[Your objective] Every line in the data below that has the word "cells" should be returned.

....

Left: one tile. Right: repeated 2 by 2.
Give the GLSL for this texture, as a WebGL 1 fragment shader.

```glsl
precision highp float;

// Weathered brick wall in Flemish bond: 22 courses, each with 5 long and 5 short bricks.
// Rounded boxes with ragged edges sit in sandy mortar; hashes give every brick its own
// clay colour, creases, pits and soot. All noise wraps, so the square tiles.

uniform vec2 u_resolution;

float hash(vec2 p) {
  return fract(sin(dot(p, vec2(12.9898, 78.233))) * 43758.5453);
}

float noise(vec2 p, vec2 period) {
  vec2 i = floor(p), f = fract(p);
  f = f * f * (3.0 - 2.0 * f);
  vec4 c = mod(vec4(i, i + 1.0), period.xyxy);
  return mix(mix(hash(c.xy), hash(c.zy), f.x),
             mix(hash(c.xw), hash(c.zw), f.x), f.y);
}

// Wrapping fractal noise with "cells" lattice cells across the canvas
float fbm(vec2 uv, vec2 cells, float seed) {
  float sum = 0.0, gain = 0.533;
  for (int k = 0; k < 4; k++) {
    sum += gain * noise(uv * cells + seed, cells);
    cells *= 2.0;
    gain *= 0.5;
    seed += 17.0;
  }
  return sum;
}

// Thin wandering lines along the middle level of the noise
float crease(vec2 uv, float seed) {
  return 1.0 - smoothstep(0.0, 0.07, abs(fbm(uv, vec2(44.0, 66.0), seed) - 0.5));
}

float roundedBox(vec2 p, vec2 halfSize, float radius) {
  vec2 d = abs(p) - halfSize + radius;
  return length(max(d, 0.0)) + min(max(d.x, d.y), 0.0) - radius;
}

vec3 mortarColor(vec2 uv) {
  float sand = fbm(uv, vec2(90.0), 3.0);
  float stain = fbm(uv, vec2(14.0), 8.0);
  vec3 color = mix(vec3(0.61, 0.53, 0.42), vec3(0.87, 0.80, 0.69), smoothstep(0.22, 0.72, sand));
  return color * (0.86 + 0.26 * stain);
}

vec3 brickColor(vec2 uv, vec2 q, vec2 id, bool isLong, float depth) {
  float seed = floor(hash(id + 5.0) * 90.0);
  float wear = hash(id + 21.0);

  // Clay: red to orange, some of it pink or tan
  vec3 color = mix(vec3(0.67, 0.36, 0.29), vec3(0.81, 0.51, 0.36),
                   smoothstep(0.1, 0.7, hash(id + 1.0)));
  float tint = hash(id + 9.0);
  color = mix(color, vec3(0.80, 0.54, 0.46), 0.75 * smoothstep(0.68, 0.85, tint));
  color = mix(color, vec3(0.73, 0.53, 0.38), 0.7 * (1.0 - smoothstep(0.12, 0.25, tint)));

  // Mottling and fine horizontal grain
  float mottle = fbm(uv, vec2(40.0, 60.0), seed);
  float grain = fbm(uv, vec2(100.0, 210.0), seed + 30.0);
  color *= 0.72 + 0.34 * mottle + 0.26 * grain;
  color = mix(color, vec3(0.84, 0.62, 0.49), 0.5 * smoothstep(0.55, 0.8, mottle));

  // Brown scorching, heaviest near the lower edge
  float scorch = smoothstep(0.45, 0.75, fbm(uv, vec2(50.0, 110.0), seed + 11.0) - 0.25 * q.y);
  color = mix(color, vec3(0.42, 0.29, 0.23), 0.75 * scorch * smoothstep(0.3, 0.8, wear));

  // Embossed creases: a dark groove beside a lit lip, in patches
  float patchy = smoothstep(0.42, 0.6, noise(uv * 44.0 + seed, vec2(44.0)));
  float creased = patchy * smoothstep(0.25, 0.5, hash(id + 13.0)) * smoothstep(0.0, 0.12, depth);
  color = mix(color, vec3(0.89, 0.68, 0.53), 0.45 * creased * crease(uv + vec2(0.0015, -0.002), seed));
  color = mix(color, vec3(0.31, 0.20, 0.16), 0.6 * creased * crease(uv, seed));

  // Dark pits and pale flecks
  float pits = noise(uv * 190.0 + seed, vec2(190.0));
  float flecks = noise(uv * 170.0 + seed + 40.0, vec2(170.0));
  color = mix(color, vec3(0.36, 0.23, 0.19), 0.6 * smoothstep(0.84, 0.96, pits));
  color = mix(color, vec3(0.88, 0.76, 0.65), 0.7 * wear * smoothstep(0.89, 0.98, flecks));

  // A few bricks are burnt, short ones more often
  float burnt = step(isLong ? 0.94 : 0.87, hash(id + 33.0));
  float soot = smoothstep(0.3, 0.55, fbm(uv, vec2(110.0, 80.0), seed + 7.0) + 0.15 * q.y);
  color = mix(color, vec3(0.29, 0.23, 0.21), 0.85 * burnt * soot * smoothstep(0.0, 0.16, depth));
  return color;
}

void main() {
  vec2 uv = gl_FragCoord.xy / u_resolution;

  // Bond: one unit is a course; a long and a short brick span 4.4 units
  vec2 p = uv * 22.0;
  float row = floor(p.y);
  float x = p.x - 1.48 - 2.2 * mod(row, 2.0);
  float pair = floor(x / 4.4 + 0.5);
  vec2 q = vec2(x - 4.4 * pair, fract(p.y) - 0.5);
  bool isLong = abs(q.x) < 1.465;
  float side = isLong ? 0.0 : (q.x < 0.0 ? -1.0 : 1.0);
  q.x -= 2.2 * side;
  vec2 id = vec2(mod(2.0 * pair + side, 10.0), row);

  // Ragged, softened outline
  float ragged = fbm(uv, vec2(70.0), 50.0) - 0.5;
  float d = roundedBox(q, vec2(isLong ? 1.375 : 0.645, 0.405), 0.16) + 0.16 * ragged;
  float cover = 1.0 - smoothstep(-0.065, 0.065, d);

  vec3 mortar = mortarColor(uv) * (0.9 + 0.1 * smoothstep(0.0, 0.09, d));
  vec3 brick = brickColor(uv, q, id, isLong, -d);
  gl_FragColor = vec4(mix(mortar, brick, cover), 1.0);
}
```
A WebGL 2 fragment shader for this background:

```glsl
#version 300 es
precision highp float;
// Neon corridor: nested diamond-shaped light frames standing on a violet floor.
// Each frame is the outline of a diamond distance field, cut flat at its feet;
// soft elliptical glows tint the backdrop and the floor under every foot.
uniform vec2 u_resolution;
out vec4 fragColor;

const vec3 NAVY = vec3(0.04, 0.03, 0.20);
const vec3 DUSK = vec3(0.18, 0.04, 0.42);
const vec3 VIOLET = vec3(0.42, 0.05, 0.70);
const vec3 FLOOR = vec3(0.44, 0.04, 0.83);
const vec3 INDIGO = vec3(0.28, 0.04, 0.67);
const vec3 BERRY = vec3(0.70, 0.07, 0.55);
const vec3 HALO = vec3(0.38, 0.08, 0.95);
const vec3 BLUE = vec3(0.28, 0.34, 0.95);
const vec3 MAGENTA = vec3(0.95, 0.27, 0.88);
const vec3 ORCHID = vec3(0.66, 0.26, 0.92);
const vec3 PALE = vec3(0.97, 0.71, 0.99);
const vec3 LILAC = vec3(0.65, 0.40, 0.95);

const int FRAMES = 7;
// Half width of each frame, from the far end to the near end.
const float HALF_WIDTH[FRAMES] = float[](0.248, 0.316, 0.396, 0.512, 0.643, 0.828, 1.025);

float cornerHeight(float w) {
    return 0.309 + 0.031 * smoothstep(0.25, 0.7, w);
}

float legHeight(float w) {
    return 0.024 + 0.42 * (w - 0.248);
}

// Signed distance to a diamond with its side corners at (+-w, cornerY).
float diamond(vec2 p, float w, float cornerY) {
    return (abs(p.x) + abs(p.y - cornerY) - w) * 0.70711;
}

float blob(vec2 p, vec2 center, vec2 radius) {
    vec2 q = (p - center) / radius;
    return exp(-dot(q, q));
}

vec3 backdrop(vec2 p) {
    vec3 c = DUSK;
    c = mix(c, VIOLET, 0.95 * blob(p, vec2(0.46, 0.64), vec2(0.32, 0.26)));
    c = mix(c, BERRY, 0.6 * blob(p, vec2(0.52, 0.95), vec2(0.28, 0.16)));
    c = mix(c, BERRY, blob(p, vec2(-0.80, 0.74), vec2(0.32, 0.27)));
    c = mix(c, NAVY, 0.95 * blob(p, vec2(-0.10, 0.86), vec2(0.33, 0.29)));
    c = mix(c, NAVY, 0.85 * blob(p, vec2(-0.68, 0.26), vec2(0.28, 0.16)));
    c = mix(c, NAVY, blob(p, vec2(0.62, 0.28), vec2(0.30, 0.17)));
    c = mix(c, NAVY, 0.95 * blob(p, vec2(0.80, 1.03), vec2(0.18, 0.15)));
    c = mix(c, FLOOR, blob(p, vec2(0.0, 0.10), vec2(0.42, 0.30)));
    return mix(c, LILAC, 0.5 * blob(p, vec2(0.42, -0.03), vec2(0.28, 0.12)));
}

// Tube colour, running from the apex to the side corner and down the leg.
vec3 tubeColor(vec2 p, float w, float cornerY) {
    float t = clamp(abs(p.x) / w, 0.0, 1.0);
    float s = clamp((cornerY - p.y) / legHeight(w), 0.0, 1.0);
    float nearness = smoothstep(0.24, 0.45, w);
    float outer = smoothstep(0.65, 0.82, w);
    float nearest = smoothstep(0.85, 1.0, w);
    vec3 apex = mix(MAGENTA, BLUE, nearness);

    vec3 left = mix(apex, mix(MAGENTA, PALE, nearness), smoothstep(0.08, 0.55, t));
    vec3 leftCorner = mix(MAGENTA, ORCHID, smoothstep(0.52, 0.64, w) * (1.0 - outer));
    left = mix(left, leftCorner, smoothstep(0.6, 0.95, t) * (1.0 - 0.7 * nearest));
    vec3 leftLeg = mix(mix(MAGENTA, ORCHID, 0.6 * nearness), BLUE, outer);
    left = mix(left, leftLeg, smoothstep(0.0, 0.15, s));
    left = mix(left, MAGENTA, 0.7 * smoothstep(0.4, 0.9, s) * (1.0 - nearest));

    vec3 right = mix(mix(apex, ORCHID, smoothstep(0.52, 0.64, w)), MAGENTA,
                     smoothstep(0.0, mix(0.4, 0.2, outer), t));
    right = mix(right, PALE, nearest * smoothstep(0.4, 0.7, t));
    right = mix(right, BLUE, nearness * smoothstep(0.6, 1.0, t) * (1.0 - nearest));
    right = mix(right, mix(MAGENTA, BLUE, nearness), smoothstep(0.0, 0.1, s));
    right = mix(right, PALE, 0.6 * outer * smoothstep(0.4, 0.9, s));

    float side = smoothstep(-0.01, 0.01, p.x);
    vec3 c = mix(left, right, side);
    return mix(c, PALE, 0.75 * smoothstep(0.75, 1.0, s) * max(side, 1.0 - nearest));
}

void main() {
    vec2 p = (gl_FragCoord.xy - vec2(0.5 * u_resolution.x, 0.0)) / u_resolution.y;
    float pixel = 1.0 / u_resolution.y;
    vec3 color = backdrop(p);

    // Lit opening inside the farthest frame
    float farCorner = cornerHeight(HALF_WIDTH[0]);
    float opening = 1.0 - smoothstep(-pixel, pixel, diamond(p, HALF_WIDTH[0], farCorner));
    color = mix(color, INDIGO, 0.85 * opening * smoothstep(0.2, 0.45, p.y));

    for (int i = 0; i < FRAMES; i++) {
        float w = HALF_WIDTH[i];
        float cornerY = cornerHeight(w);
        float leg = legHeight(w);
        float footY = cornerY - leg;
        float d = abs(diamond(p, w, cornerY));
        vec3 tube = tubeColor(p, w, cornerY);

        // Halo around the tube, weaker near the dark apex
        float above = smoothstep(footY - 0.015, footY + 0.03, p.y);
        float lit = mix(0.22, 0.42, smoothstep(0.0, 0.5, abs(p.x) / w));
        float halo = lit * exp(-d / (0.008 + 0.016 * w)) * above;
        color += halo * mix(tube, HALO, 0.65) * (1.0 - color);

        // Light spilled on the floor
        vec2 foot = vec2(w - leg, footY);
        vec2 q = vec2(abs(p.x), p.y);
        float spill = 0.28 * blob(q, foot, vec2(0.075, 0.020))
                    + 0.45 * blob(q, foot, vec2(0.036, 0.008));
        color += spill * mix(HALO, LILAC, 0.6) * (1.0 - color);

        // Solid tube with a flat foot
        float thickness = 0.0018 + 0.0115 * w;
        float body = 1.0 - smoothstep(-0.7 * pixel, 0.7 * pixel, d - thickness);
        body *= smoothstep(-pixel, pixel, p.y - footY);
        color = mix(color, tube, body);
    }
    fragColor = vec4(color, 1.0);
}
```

....

[Written reply]
// Wrapping fractal noise with "cells" lattice cells across the canvas
float fbm(vec2 uv, vec2 cells, float seed) {
    sum += gain * noise(uv * cells + seed, cells);
    cells *= 2.0;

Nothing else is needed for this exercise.